At Oyama-ji, aka Oyama Fudouson, there is an annual firewalking festival on the the 3rd Sunday in May. It is one of the most lush rituals I’ve attended.
Oyama Fudouson will celebrate its 1300th anniversary of founding next year. (The shrine on the mountain above it is even older.) While it looks typically Buddhist on the outside, it actually celebrates a religious tradition you might not know about – shugendo. This is the “third religion” of Japan. It’s a mix of Buddhist and Shinto beliefs compounded with folk belief, animism, and shamanism. The priests are called yamabushi and they are tough. You may have read about some of its practices like waterfall training, midnight mountain treks, chili-pepper smoke, and firewalking.
The Oyama firewalking is a glorious display for the senses. The sound of the conch shells as the monks parade into the space calls everyone together around the pyre. There is chanting and singing. The robes and accessories the priests wear are full of color, texture and detail. Priests let arrows fly in four directions. A massive axe chops away evil. A sword slashes into the pyre. The priests intone prayers for the safety of the people and the land. And then they light the fire; this year made of two local hinoki trees which smelled fabulous.
As the fire burns, the priests carry trays of amulets and other items around the fire to bless them. The monks carry the onlookers’ purses and handbags into the smoke, too, if requested. Which of course I did because who doesn’t want a blessed backpack?
When the fire starts to die down, the faithful and curious line up, take off their shoes, and wait while the yamabushi separate the flaming logs are into two channels, rake the coals to cool them. When all is made safe, we are invited to cross from one side to the other.
It’s a short, smoky journey from the pile of salt we step into for purification to the head priest who symbolically slices our throats with his dagger. Then we’re handed a lucky amulet for our participation and volunteers gently hose off our feet before we put our shoes back on.

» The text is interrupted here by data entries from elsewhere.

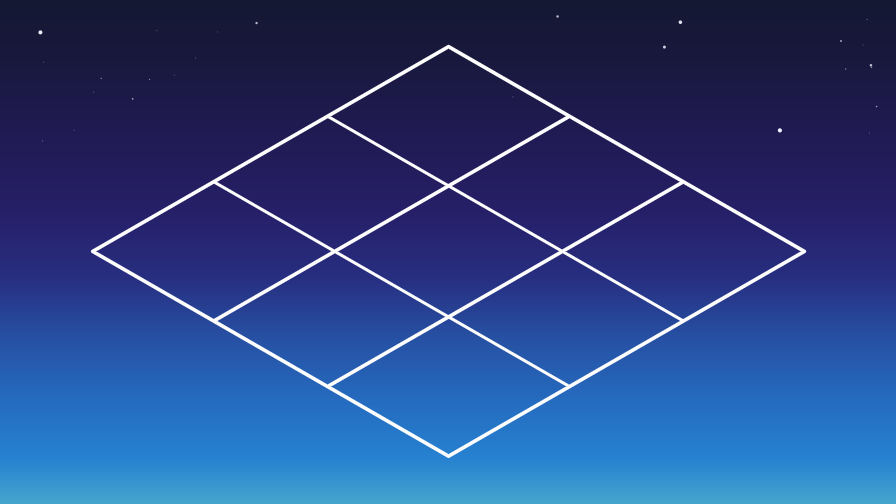
Reproduce this background procedurally as a Shadertoy shader.

```glsl
// A night sky fading to a bright blue horizon, with sparse stars and a
// white isometric three-by-three grid. The sky is a stepped colour ramp,
// the stars are hashed discs and the grid is built from line segments.

// Lengths are in canvas heights, with the origin at the lower left.
const vec2  GRID_CENTRE = vec2(0.890, 0.5012);
const vec2  GRID_HALF   = vec2(0.706, 0.4063);   // half diagonals
const float GRID_INSET  = 0.340;                 // where inner lines cross an edge
const float LINE_RADIUS = 0.0036;
const float THIN_RADIUS = 0.0030;                // inner lines that fall rightward
const vec3  LINE_COLOUR = vec3(0.995);

const int   STAR_COUNT  = 26;
const float STAR_MIN    = 0.0009;
const float STAR_MAX    = 0.0042;
const vec2  STAR_HEIGHT = vec2(0.71, 0.97);
const vec2  STAR_LEFT   = vec2(0.08, 0.60);      // dense side first
const vec2  STAR_RIGHT  = vec2(1.74, 0.98);
const vec3  STAR_COLOUR = vec3(0.95, 0.95, 1.0);

// Sky ramp, from the top of the canvas down.
const int SKY_STEPS = 9;
const float SKY_DEPTH[SKY_STEPS] = float[SKY_STEPS](
    0.0, 0.09, 0.25, 0.42, 0.55, 0.67, 0.80, 0.91, 1.0);
const vec3 SKY_COLOUR[SKY_STEPS] = vec3[SKY_STEPS](
    vec3(0.078, 0.094, 0.196), vec3(0.090, 0.094, 0.227),
    vec3(0.122, 0.102, 0.314), vec3(0.149, 0.122, 0.408),
    vec3(0.153, 0.180, 0.502), vec3(0.149, 0.314, 0.639),
    vec3(0.145, 0.424, 0.753), vec3(0.149, 0.506, 0.816),
    vec3(0.275, 0.647, 0.804));

float hash(float n) {
    return fract(sin(n * 12.9898 + 4.137) * 4375.85);
}

// Coverage of a shape with signed distance d, softened over one pixel.
float coverage(float d) {
    return clamp(0.5 - d * iResolution.y, 0.0, 1.0);
}

float segmentDistance(vec2 p, vec2 a, vec2 b) {
    vec2 ab = b - a;
    float t = clamp(dot(p - a, ab) / dot(ab, ab), 0.0, 1.0);
    return length(p - a - ab * t);
}

// Maps grid coordinates, counted from the top corner, to the canvas.
vec2 gridPoint(float right, float left) {
    return GRID_CENTRE + GRID_HALF * vec2(right - left, 1.0 - right - left);
}

vec3 sky(float depth) {
    vec3 colour = SKY_COLOUR[0];
    for (int i = 1; i < SKY_STEPS; i++) {
        float t = (depth - SKY_DEPTH[i - 1]) / (SKY_DEPTH[i] - SKY_DEPTH[i - 1]);
        colour = mix(colour, SKY_COLOUR[i], clamp(t, 0.0, 1.0));
    }
    return colour;
}

// Stars alternate between two groups, thinning out toward the middle.
float stars(vec2 p) {
    float light = 0.0;
    for (int i = 0; i < STAR_COUNT; i++) {
        float seed = float(i);
        float spread = hash(seed + 0.3);
        vec2 side = (i % 2 == 0) ? STAR_LEFT : STAR_RIGHT;
        vec2 place = vec2(mix(side.x, side.y, spread * spread),
                          mix(STAR_HEIGHT.x, STAR_HEIGHT.y, hash(seed + 47.1)));
        float size = pow(hash(seed + 91.7), 5.0);
        float disc = coverage(length(p - place) - mix(STAR_MIN, STAR_MAX, size));
        light = max(light, disc * mix(0.3, 1.0, sqrt(size)));
    }
    return light;
}

float grid(vec2 p) {
    float light = 0.0;
    for (int i = 0; i < 4; i++) {
        bool inner = i == 1 || i == 2;
        float k = inner ? mix(GRID_INSET, 1.0 - GRID_INSET, float(i - 1)) : float(i) / 3.0;
        float rising  = segmentDistance(p, gridPoint(k, 0.0), gridPoint(k, 1.0));
        float falling = segmentDistance(p, gridPoint(0.0, k), gridPoint(1.0, k));
        light = max(light, coverage(rising - LINE_RADIUS));
        light = max(light, coverage(falling - (inner ? THIN_RADIUS : LINE_RADIUS)));
    }
    return light;
}

void mainImage(out vec4 fragColor, in vec2 fragCoord) {
    vec2 p = fragCoord / iResolution.y;
    vec3 colour = sky(1.0 - p.y);
    colour = mix(colour, STAR_COLOUR, stars(p));
    colour = mix(colour, LINE_COLOUR, grid(p));
    fragColor = vec4(colour, 1.0);
}
```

Having been blessed and brave, I feel ready for whatever comes.